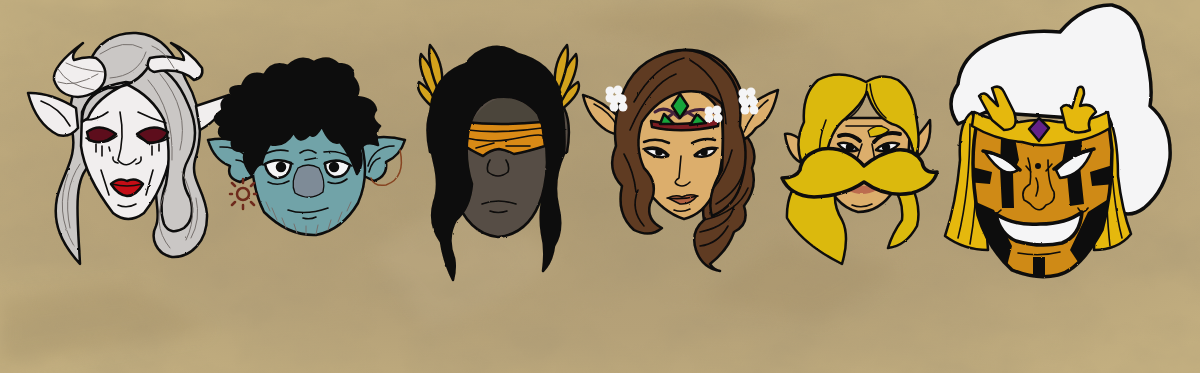
<!DOCTYPE html>
<html lang="en">
<head>
<meta charset="utf-8">
<title>Six adventurers</title>
<style>
:root{--ink:#0d0b0a;--parchment:#b5a178;--pale:#f1eeee;--silver:#cac7c5;--wine:#5d0c1b;--lip:#c40d16;--teal:#71a3a8;--teal-dark:#7e8b97;--umber:#564e45;--shade:#413a33;--band:#d98a17;--feather:#d3a21b;--skin:#dcae6c;--brown:#5f3a22;--leaf:#16a53a;--blond:#dbb90d;--gold:#e5b811;--bronze:#cf8a12;--white:#f5f5f6}
html,body{margin:0;overflow:hidden;background:var(--parchment)}
svg{display:block;width:1200px;height:373px}
.head path,.head ellipse,.head circle,.head polygon{stroke:var(--ink);stroke-width:2.5;stroke-linejoin:round;stroke-linecap:round}
.head .line{fill:none;stroke-width:1.6}
.head .fine{fill:none;stroke-width:1;stroke:#77716e}
.head .flat{stroke:none}
.head .bold{stroke-width:3.5}
.ink{fill:var(--ink)}.pale{fill:var(--pale)}.silver{fill:var(--silver)}.wine{fill:var(--wine)}.lip{fill:var(--lip)}
.teal{fill:var(--teal)}.nose{fill:var(--teal-dark)}.umber{fill:var(--umber)}.shade{fill:var(--shade)}.band{fill:var(--band)}.feather{fill:var(--feather)}
.skin{fill:var(--skin)}.brown{fill:var(--brown)}.leaf{fill:var(--leaf)}.blond{fill:var(--blond)}.gold{fill:var(--gold)}.bronze{fill:var(--bronze)}.white{fill:var(--white)}
</style>
</head>
<body>
<svg viewBox="0 0 1200 373" role="img" aria-label="Six fantasy character heads in a row on parchment">
<defs>
<radialGradient id="parchment-tone" cx=".5" cy=".5" r=".65"><stop offset="0" stop-color="#ad9a73"/><stop offset=".6" stop-color="#b5a178"/><stop offset="1" stop-color="#c3af80"/></radialGradient>
<filter id="mottle" x="0" y="0" width="100%" height="100%"><feTurbulence type="fractalNoise" baseFrequency=".012 .018" numOctaves="4" seed="8"/><feColorMatrix values="0 0 0 0 .36  0 0 0 0 .29  0 0 0 0 .17  .9 .5 0 0 -.53"/></filter>
<filter id="rough" x="-5%" y="-5%" width="110%" height="110%"><feTurbulence type="fractalNoise" baseFrequency=".25" numOctaves="1" seed="3"/><feDisplacementMap in="SourceGraphic" scale="2"/></filter>
<filter id="soft"><feGaussianBlur stdDeviation="9"/></filter>
<g id="blossom" fill="#f5f5f6"><circle cx="-4" cy="-3" r="4.5"/><circle cx="4" cy="-4" r="4.5"/><circle cx="5" cy="4" r="4.5"/><circle cx="-4" cy="4" r="4.5"/></g>
<clipPath id="mask-shape"><path d="M978 118Q1038 150 1108 116L1112 150Q1112 195 1102 230Q1080 270 1058 275Q1036 280 1012 270Q988 248 978 215Q968 160 978 118Z"/></clipPath>
</defs>

<rect width="1200" height="373" fill="url(#parchment-tone)"/>
<g filter="url(#soft)" opacity=".35">
<path d="M370 250L470 190L560 260L500 300L430 330Z" fill="#c1ae88"/><path d="M700 300L780 240L900 270L820 320Z" fill="#a28e66"/><path d="M0 300L130 285L210 330L0 365Z" fill="#a18d65"/><path d="M560 20L700 0L820 30L720 55Z" fill="#a18d65"/>
</g>
<rect width="1200" height="373" filter="url(#mottle)" opacity=".5"/>

<g class="head" id="horned-lady" filter="url(#rough)">
<path class="silver" d="M90 62C96 44 114 32 136 33C162 34 176 56 186 80C202 108 203 135 195 160C190 180 205 190 207 214C208 242 190 258 172 257C156 254 150 238 156 226C162 212 150 190 160 170L90 165C72 180 78 220 80 264C62 244 52 224 57 198C63 172 78 158 72 130C66 100 76 84 90 62Z"/>
<path class="pale" d="M76 108Q50 92 28 93Q36 124 58 135Q70 138 78 128Z"/>
<path class="pale" d="M196 106L229 95Q222 118 200 130Z"/>
<path class="line" d="M41 101Q60 108 70 126"/>
<path class="pale" d="M82 112C90 92 102 86 126 82C152 84 170 104 172 130C174 158 162 190 144 213Q128 225 113 213C97 192 84 170 81 146Z"/>
<path class="silver" d="M82 122Q82 96 108 88Q136 88 150 64Q174 70 188 104Q202 134 188 160Q178 178 190 198Q196 218 184 228Q170 236 164 224Q158 206 166 184Q172 150 164 120Q152 96 126 84Q96 98 88 118Z"/>
<path class="pale" d="M83 43C68 54 52 68 54 80Q59 96 78 97Q98 95 104 82Q109 67 96 58Q86 56 74 60Q70 54 83 43Z"/>
<path class="pale" d="M171 43Q190 51 202 68Q204 78 194 80Q180 67 154 72Q144 68 150 58Q164 54 184 60Q184 52 171 43Z"/>
<path class="fine" d="M58 69Q68 86 94 90M66 63Q80 70 104 72M58 82Q74 88 98 74M100 54Q124 38 142 48M110 78Q138 76 146 52M160 74Q190 110 180 150M148 80Q174 110 172 160M166 190Q150 224 170 248M182 172Q201 210 186 240M196 198Q201 220 191 238M68 174Q54 212 74 246M80 164Q62 190 70 228M152 46Q164 50 174 68"/>
<path class="line" d="M86 120Q97 120 108 112M138 112Q152 119 166 123M120 112Q125 138 118 160Q126 170 136 159M101 170L109 195M153 170L146 195M113 157Q112 162 118 163M141 157Q142 163 136 164M118 205Q127 209 136 204"/>
<path class="wine" d="M87 132Q100 122 116 134Q104 146 89 140Z"/>
<path class="wine" d="M137 134Q153 122 168 132Q164 143 148 143Z"/>
<path class="line" d="M86 138Q102 148 117 136M137 136Q151 148 169 138M96 144V152M102 146V156M152 146V155M159 144V151M109 147L110 151"/>
<path class="lip" d="M111 184Q119 177 127 181Q136 177 143 184Q136 196 127 196Q118 195 111 184Z"/><path class="line" d="M112 184Q127 188 142 184"/>
</g>

<g class="head" id="blue-goblin" filter="url(#rough)">
<path class="teal" d="M258 146Q232 136 208 140Q214 160 230 166Q226 178 240 182L258 174Z"/>
<path class="teal" d="M362 140Q384 134 405 140Q400 156 386 162Q388 176 374 181L360 174Z"/>
<path class="line" d="M220 147Q244 146 252 166M236 160Q246 160 250 172M394 146Q374 146 368 166M380 158Q372 160 369 172"/>
<path class="teal" d="M252 130Q300 102 358 132Q372 172 358 203Q342 230 316 235Q288 236 264 212Q248 180 252 130Z"/>
<path class="ink" d="M252 176Q240 160 246 150Q230 154 232 140Q214 138 221 126Q208 118 223 110Q218 100 232 95Q226 86 242 86Q248 70 264 75Q272 60 288 66Q300 54 314 62Q328 54 338 64Q354 64 353 77Q362 88 356 97Q374 98 376 110Q369 118 380 126Q374 133 378 145Q364 140 360 150Q364 164 357 174Q350 154 340 142Q330 146 322 126Q314 140 310 134Q299 146 294 132Q284 148 270 144Q262 158 262 164Q256 164 252 176Z"/>
<path class="line" d="M263 155Q276 148 288 151M324 152Q338 150 350 157M300 153Q308 147 316 153M305 160L316 158"/>
<path class="white" d="M265 164Q277 157 291 163Q290 178 276 178Q267 175 265 164Z"/><path class="white" d="M325 163Q338 157 350 165Q346 178 334 177Q325 174 325 163Z"/>
<path class="line" d="M263 165Q276 156 293 164M324 164Q338 157 352 166M268 182Q278 187 289 181M328 182Q338 186 347 179"/>
<circle class="ink" cx="281" cy="167" r="4"/><circle class="ink" cx="334" cy="167" r="4"/>
<path class="nose" style="stroke-width:1.3" d="M298 168Q308 162 319 168Q326 181 323 192Q310 202 295 193Q290 182 298 168Z"/>
<path class="line" d="M288 210Q305 216 328 208M303 218Q310 220 316 217"/>
<path class="fine" d="M266 202L270 211M272 208L277 220M282 218L286 228M294 224L297 233M306 226V235M318 225L316 234M331 220L328 230M342 212L338 222M351 202L347 211"/>
<g fill="none" stroke="#6e2a1a" stroke-width="2.5"><circle cx="243" cy="194" r="6" style="stroke:#6e2a1a"/><path style="stroke:#6e2a1a" d="M243 183V179M243 205V209M232 194H230M254 194H256M235 186L232 183M251 186L254 183M235 202L232 205M251 202L254 205"/><path style="stroke:#874422;stroke-width:1.5" d="M400 150Q406 178 386 185Q374 187 371 178"/></g>
</g>

<g class="head" id="blindfolded-seer" filter="url(#rough)">
<g id="wing" style="stroke-width:1.5"><path class="feather" d="M436 110Q414 92 419 82Q428 88 438 100Z"/><path class="feather" d="M438 105Q416 70 421 54Q434 68 441 92Z"/><path class="feather" d="M440 95Q426 62 430 45Q444 62 442 86Z"/></g>
<use href="#wing" transform="matrix(-1 0 0 1 997 0)"/>
<path class="umber" d="M432 108Q424 124 430 152L446 160V112ZM564 108Q572 124 567 152L552 160V112Z"/>
<path class="umber" d="M452 110Q496 76 544 110Q552 160 542 196Q530 234 498 237Q468 234 454 194Q446 150 452 110Z"/>
<path class="shade flat" d="M468 128Q488 90 522 98Q545 110 544 128Z" opacity=".5"/>
<path class="band" d="M464 122Q500 126 542 122L545 146Q526 152 514 154Q506 150 499 149Q490 150 483 156Q470 150 462 144Z"/>
<path class="line" d="M468 130Q500 134 542 128M466 138Q490 144 518 138T543 138M476 148L494 143M506 146L530 146"/>
<path class="line" d="M490 160Q486 166 488 172Q498 180 508 172Q510 166 506 160M482 204Q498 198 516 204M490 211Q498 214 507 211"/>
<path class="ink" d="M488 48Q504 44 518 54Q550 62 560 92Q566 130 564 154Q552 180 558 206Q564 230 554 246Q552 262 543 271Q546 250 542 234Q538 210 546 184Q550 140 538 114Q520 92 492 98Q472 106 468 134Q464 160 472 184Q470 208 456 220Q446 238 454 258Q456 268 453 280Q444 262 441 242Q428 224 434 202Q440 186 434 162Q426 130 432 100Q440 72 466 64Q474 52 488 48Z"/>
</g>

<g class="head" id="tiara-elf" filter="url(#rough)">
<path class="brown" d="M622 100Q634 64 668 52Q704 44 726 66Q750 92 742 130Q760 150 752 168Q758 188 744 206Q750 224 734 232Q728 250 710 264Q714 270 720 271Q702 268 696 250Q690 232 704 220Q700 200 714 180L630 180Z"/>
<path class="skin" d="M622 120Q602 100 583 95Q588 118 606 130Q616 136 624 134ZM738 114Q760 96 778 90Q772 120 756 128Q748 140 736 142Z"/>
<path class="line" d="M594 104Q610 112 617 126M768 100Q752 112 744 132"/>
<path class="skin" d="M636 116Q646 94 684 86Q716 94 722 120Q726 160 714 192Q704 214 684 219Q662 212 646 188Q636 160 636 116Z"/>
<path class="brown" d="M684 50Q640 54 624 90Q612 120 616 146Q606 170 622 186Q616 214 634 230Q650 238 662 228Q646 220 650 204Q660 184 644 168Q634 146 642 122Q658 98 682 92Q706 88 722 104Q724 140 722 170Q706 196 712 216Q736 206 742 180Q750 150 740 126Q744 82 716 62Q702 50 684 50Z"/>
<path class="line" d="M684 58Q654 66 634 102M690 60Q724 80 726 124M676 74Q650 84 630 130M624 154Q634 172 636 192M638 190Q630 210 644 226M732 150Q726 174 712 190M744 168Q740 190 716 204M748 188Q738 212 704 220M734 206Q730 226 700 232M728 226Q718 244 700 246"/>
<path class="brown" d="M651 121Q682 128 719 118L718 126Q682 134 652 127Z" style="fill:#7c1f24"/>
<path class="line" style="stroke:#43203a;stroke-width:3" d="M655 112Q666 104 679 118Q696 104 715 113M662 122L680 108L704 122"/>
<polygon class="leaf" points="680,94 688,106 680,118 672,106"/><polygon class="leaf" points="664,114 674,124 660,124"/><polygon class="leaf" points="697,114 706,123 690,125"/>
<use href="#blossom" x="713" y="114"/><use href="#blossom" x="614" y="94"/><use href="#blossom" x="618" y="103"/><use href="#blossom" x="747" y="96"/><use href="#blossom" x="749" y="106"/>
<path class="line" style="stroke-width:2.5" d="M644 142Q656 137 669 143M692 143Q704 137 715 140"/>
<path class="white" d="M645 150Q658 146 668 156Q656 160 645 150ZM695 156Q704 147 716 149Q711 159 695 156Z"/>
<path class="line" d="M643 149Q658 143 669 155M694 155Q705 145 718 148M681 156L679 178Q672 182 678 185Q684 188 690 182"/>
<circle class="ink" cx="659" cy="152" r="2.5"/><circle class="ink" cx="704" cy="152" r="2.5"/>
<path style="fill:#b06140;stroke-width:1.5" d="M668 198Q676 194 682 197Q690 193 697 196Q690 205 680 204Z"/><path class="line" d="M667 198Q682 200 698 196M674 210Q682 213 690 209"/>
</g>

<g class="head" id="moustached-dwarf" filter="url(#rough)">
<path class="skin" d="M804 142Q792 132 785 134Q788 158 804 164ZM916 138Q926 126 930 120Q932 146 918 156Z"/>
<path class="skin" d="M818 118H908Q914 160 894 190Q880 212 858 212Q834 206 822 172Z"/>
<path class="blond" d="M806 172Q786 190 787 218Q802 244 842 264Q850 236 842 220Q832 204 836 186ZM892 186Q904 200 902 220Q892 234 888 248Q906 246 917 226Q922 206 910 182Z"/>
<path class="blond" d="M866 82Q840 68 818 80Q802 94 804 122Q794 142 802 164L826 158Q830 130 846 118Q862 104 867 92Q874 116 892 124Q910 128 914 156Q922 150 916 116Q914 92 898 80Q882 72 866 82Z"/>
<path class="line" d="M867 84Q866 108 846 120M870 84Q872 106 886 118M826 120Q818 140 820 156"/>
<path class="line" style="stroke-width:4" d="M839 136Q850 132 860 141M874 142Q884 130 900 134"/>
<path class="blond" style="stroke-width:1.2" d="M868 131Q878 122 889 130Q884 136 870 137Z"/>
<path class="white" d="M838 144Q848 140 858 150Q846 154 838 144ZM876 150Q886 140 899 144Q890 154 876 150Z"/>
<circle class="ink" cx="850" cy="147" r="3"/><circle class="ink" cx="886" cy="147" r="3"/>
<path class="line" d="M836 154L850 160M878 158L898 152M862 144L856 162Q866 168 875 161L872 144M846 126H882"/>
<path class="flat" style="fill:#bc6c50" d="M847 190Q862 181 877 190Q862 198 847 190Z"/>
<path class="blond bold" d="M864 166Q846 146 822 149Q802 154 800 170Q796 178 782 178Q790 196 814 197Q844 196 864 182Q886 198 912 193Q934 186 937 172Q924 174 922 162Q914 148 896 150Q878 154 864 166Z"/>
<path class="line" d="M852 205Q862 209 872 204"/>
</g>

<g class="head" id="golden-mask" filter="url(#rough)">
<path class="white bold" d="M958 124Q944 104 958 84Q960 62 980 48Q1010 28 1060 32Q1084 4 1112 5Q1140 12 1144 48Q1154 84 1150 106Q1172 124 1170 158Q1166 190 1144 208Q1128 220 1112 208L1100 120L986 112Z"/>
<path class="gold" d="M972 112Q958 122 960 160Q956 204 945 236Q964 250 988 250L980 140ZM1106 112Q1118 130 1118 176Q1122 210 1131 234Q1118 250 1094 250L1098 140Z"/>
<path class="line" d="M970 124Q970 190 958 238M976 144Q978 200 970 244M1110 132Q1112 200 1122 238M1106 160Q1106 210 1110 246"/>
<path class="bronze bold" d="M978 118Q1038 150 1108 116L1112 150Q1112 195 1102 230Q1080 270 1058 275Q1036 280 1012 270Q988 248 978 215Q968 160 978 118Z"/>
<g clip-path="url(#mask-shape)"><path class="ink flat" d="M968 166L992 172L990 184L968 182ZM1001 138H1015L1019 160L1013 174L1014 208H1002L1000 168ZM1066 140H1082L1080 166L1084 204L1070 206L1067 174L1062 162ZM1090 172L1116 164V184L1092 186ZM976 202L994 210L1012 246L1006 270L984 240ZM1110 198L1088 212L1070 250L1082 268L1106 236ZM1033 257H1045V282H1033Z"/></g>
<path class="gold" d="M974 112Q1000 124 1020 122Q1040 118 1058 122Q1084 124 1108 112L1110 128Q1088 142 1060 143Q1040 148 1022 142Q996 140 972 126Z"/>
<path class="gold" d="M992 120L979 96Q984 90 990 98L998 106L992 88Q1000 84 1004 92L1014 112Q1020 130 1004 130Z"/>
<path class="gold" d="M1066 128L1061 108Q1066 102 1072 108L1078 88Q1084 84 1084 94L1080 106Q1092 102 1096 112Q1086 120 1090 130Q1076 136 1066 128Z"/>
<polygon points="1039,118 1049,128 1039,141 1029,129" fill="#642387"/>
<path class="white" d="M985 152Q1004 154 1018 170Q1004 180 985 152ZM1056 170Q1072 154 1092 150Q1082 176 1060 178Z"/>
<path class="line" style="stroke-width:3.5" d="M983 151Q1004 154 1020 170M1054 169Q1072 153 1094 149"/>
<path class="line" d="M1028 158Q1032 170 1030 184Q1020 190 1024 200Q1030 203 1032 206Q1040 214 1046 205Q1056 202 1054 192Q1048 184 1048 160M1036 178Q1040 186 1036 196M1026 166L1031 172M1052 164L1046 171"/>
<circle class="ink flat" cx="1038" cy="166" r="3"/>
<path class="white bold" d="M996 214Q1014 226 1040 224Q1066 224 1082 212Q1080 236 1062 243Q1040 248 1016 241Q1000 234 996 214Z"/>
<path class="line" d="M989 210Q996 216 1001 210M1078 208Q1082 216 1088 208M1018 253Q1040 257 1060 252"/>
</g>
</svg>
</body>
</html>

◇ ◇ ◇ ◇

- ASSIGNED TASK
The answer must be every line of the entries that includes the word "teal".

- OUTPUT FOR THIS TASK
:root{--ink:#0d0b0a;--parchment:#b5a178;--pale:#f1eeee;--silver:#cac7c5;--wine:#5d0c1b;--lip:#c40d16;--teal:#71a3a8;--teal-dark:#7e8b97;--umber:#564e45;--shade:#413a33;--band:#d98a17;--feather:#d3a21b;--skin:#dcae6c;--brown:#5f3a22;--leaf:#16a53a;--blond:#dbb90d;--gold:#e5b811;--bronze:#cf8a12;--white:#f5f5f6}
.teal{fill:var(--teal)}.nose{fill:var(--teal-dark)}.umber{fill:var(--umber)}.shade{fill:var(--shade)}.band{fill:var(--band)}.feather{fill:var(--feather)}
<path class="teal" d="M258 146Q232 136 208 140Q214 160 230 166Q226 178 240 182L258 174Z"/>
<path class="teal" d="M362 140Q384 134 405 140Q400 156 386 162Q388 176 374 181L360 174Z"/>
<path class="teal" d="M252 130Q300 102 358 132Q372 172 358 203Q342 230 316 235Q288 236 264 212Q248 180 252 130Z"/>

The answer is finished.